BuzzFeed India recently published a quiz titled “How Privileged Are You?”. Over 400,000 people accessed the quiz and consequently, it generated a fair amount of discussion on social media. Some criticized it for not going far enough while others appreciated it for initiating a discussion on an important topic.
While the reaction to the quiz can be considered evidence that the concept of privilege has gained some currency in India, it also showed that many people, including the authors of the quiz, actually have a superficial understanding of how privilege operates in the real world.
The idea of reducing people’s complex reality to a number is, in fact, inherently flawed.
In a Facebook discussion recently, a senior journalist said the following to a Dalit-Bahujan woman with an apparently well-to-do family background: “Not going hungry for over a year is privilege. Not having to scrounge around to make a living is a privilege. Being able to post incessantly on Facebook is a privilege.”
While his assessment of what counts as privilege might be accurate within the realm of common sense, this is not how the term is used in social justice discourse.

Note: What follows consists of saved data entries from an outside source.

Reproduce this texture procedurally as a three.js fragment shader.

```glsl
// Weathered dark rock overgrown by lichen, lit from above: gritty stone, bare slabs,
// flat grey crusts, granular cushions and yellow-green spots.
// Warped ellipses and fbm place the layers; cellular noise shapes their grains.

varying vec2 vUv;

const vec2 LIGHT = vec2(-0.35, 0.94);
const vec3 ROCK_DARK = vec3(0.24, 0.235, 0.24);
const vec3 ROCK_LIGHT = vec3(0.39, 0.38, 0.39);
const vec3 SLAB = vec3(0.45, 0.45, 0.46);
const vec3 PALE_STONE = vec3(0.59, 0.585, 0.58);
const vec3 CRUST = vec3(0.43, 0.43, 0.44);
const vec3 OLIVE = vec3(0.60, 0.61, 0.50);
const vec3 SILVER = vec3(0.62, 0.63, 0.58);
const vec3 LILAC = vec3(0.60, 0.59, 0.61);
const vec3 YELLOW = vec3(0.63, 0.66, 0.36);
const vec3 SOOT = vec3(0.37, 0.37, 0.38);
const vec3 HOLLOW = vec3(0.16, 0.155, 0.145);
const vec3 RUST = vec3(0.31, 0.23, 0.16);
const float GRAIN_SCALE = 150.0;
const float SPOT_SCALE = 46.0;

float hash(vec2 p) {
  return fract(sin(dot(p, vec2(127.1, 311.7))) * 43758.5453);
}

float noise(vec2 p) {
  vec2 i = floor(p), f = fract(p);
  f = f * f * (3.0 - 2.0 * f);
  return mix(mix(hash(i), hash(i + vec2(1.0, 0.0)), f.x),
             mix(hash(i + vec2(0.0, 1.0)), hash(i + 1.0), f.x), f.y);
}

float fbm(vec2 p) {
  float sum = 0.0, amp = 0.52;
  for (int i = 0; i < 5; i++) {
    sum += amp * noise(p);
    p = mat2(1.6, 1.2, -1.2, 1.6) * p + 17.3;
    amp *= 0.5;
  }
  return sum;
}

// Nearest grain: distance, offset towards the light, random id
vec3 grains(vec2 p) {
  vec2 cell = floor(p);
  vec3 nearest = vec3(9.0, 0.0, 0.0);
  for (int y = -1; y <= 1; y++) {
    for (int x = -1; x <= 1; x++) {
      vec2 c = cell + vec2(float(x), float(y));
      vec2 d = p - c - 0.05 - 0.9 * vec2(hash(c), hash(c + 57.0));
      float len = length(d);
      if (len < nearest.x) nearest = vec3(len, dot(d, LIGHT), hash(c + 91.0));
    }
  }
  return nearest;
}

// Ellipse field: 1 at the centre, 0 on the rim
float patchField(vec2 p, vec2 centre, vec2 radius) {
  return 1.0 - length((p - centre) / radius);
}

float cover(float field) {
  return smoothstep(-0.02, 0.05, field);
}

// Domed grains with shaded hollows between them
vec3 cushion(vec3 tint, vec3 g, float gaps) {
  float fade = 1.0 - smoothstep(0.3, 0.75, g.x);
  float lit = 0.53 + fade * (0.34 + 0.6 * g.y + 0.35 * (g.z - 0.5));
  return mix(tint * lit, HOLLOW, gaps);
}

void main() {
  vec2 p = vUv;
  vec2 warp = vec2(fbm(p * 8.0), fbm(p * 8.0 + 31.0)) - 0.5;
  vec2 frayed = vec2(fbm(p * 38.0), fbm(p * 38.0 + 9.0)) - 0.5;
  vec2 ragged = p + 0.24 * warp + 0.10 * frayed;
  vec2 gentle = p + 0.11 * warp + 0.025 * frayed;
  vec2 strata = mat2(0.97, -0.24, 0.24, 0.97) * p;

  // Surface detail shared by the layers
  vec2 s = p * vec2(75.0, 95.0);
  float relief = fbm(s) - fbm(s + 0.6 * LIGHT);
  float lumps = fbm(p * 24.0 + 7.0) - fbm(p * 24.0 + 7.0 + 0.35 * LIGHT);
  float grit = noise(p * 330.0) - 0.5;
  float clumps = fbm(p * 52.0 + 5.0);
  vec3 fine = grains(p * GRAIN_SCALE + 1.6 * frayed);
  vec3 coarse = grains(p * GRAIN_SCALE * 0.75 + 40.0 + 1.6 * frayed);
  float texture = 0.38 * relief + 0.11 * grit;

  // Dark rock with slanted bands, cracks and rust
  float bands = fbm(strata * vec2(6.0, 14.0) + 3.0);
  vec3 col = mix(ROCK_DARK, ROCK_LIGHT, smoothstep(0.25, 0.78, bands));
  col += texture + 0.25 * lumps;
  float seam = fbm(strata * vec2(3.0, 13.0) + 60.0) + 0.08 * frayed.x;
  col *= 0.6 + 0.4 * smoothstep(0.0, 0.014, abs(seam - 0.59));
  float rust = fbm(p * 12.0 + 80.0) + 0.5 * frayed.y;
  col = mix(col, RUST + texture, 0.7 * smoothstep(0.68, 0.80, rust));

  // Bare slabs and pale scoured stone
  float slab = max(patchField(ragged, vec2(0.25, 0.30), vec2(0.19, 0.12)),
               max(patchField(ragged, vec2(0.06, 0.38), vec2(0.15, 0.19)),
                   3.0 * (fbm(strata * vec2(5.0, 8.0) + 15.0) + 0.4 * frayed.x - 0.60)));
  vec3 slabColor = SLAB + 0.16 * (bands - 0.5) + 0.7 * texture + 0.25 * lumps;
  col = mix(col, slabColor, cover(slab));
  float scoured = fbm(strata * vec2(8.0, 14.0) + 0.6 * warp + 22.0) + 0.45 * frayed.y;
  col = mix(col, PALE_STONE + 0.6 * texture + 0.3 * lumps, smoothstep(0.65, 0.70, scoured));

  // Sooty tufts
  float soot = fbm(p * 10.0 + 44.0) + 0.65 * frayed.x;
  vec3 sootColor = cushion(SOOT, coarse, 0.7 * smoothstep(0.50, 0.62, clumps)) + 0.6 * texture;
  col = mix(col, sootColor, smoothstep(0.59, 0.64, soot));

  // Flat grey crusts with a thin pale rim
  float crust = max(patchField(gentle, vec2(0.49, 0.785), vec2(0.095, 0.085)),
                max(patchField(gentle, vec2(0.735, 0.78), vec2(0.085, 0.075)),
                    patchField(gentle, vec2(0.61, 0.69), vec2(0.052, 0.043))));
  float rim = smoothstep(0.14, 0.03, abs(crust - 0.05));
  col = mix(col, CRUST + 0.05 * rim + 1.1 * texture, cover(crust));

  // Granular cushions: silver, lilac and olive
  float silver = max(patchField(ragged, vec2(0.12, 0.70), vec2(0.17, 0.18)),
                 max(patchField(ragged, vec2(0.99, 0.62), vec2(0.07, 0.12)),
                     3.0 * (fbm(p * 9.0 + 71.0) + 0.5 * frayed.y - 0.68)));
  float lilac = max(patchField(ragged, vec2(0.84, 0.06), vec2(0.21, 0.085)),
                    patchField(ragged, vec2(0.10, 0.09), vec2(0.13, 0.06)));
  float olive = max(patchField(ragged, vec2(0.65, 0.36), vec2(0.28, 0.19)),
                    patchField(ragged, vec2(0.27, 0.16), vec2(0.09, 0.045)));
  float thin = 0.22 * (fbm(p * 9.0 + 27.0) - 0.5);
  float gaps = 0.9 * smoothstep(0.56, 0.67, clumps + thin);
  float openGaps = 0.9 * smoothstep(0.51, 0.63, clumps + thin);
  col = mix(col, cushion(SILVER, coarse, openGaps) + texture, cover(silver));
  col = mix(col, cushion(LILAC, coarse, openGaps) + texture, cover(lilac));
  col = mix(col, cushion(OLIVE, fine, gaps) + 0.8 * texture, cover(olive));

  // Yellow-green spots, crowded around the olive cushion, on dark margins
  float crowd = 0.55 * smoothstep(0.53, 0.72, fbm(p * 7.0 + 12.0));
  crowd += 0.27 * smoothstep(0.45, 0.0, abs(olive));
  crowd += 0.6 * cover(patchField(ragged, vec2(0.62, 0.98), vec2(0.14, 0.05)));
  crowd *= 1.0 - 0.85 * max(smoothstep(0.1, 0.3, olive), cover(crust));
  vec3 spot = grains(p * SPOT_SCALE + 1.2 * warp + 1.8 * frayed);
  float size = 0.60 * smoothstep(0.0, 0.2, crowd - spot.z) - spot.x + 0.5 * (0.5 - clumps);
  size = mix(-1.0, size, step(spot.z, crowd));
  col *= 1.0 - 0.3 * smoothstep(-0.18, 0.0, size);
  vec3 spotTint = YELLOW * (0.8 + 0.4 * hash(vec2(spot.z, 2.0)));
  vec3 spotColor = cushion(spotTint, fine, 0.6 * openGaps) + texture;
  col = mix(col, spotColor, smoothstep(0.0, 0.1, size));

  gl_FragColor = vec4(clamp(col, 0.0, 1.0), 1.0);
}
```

Consider the fact that you are likely to have greater access to food if you are born into an upper caste. You are more likely to get a call for an interview if you are not a Muslim or a Dalit. You are more likely to have access to the Internet if you are a man.
Having access to food, employment and the Internet are not privileges in the same sense as having the right kind of attributes (upper caste, Hindu, male). The former advantages accrue from one’s privileged position but aren’t inherent to the definition. It is wrong to discuss them without first talking about the underlying layer of real privilege.
Contrary to popular perception, privilege is not about an individual in isolation. The average person is embedded in multiple structures and those structures can either enable or restrict.
Quite often, the same structure that bestows advantages on a certain group of individuals restricts the freedom and opportunities of another group. For example, while patriarchy gives undue advantages to men, it hinders women from realizing their full potential. The benefits that accrue to men are directly at the cost of women’s freedom.
"If privilege is interpreted as 'unearned advantage', it tells you only half the story. The untold part is that the underprivileged paid for the unearned advantage."
Lot of people either don’t understand or underplay the role that social apparatus plays in bringing the categories of privileged and underprivileged into existence in the first place. Therefore, when activist and writer Kuffir Nalgundwar says that privilege is a chaalu term, he is not wrong. He writes, “It [privilege] doesn't encapsulate history enough while pretending to be concerned with it and erases most of the present by bringing all focus on this or that 'privileged' individual, instead of the group as a whole.”
He further argues, “If privilege is interpreted as 'unearned advantage', it tells you only half the story. The untold part is that this unearned advantage was gained through expropriating concrete assets from those who 'lack privilege'. That the underprivileged paid for the unearned advantage. The discourse of privileges converts this antagonistic relationship into one of inequality. This has two insidious purposes. One, it places both groups, who are antagonists in reality, on one ground, thus introducing the suggestion that they're equal participants, and the only difference between them being one of degree: one is taller, another is shorter, one went to an elite school, while the other went to a government school and so on. All differences become relative differences.”
Nalgundwar hits the nail on its head when he says that the relationship between privileged and underprivileged is antagonistic. If the goal of talking about privilege is to change the society for better, one needs to talk about privileges that accrue to entire groups and not individuals, and also at the cost of which other groups.
If Brahmins had not actively exploited Bahujan labour and cornered resources, they wouldn’t be a privileged group. The same is true of men in relation to women.
Injunctions and punishments are necessary to keep this oppression going. Hence the denial of education to women and Shudras till Christian missionaries started schools in British India.
The basis of oppression is material but with a great deal of ideological embellishment. The two are so intermeshed, it is not easy to delineate them. When women are married off to men of their parents’ choice, the act is an excellent union of material reasons with ideological norms.
Privileged groups design the society positioning themselves on the pedestal as the ideal to aspire to. In the caste system, Brahmin is the ideal. In patriarchy, a cisgendered man is the ideal. When it comes to sexuality, hetero is the ideal. The groups which don’t belong to these identities are outsiders and hence underprivileged (to a greater or lesser degree, depending on one’s distance from the ‘ideal’).
Our problems are social and the solutions also lie in social, not individual, action.
A useful discussion about privilege would be one that isn't used to score points against one another. It would instead perform the important function of making one aware of one’s social location and make one reflective, especially if one belongs to the privileged category.
The aim should be to go beyond looking at individuals in isolation and recognize the enabling environment that makes one privileged. Our problems are social and the solutions also lie in social, not individual, action.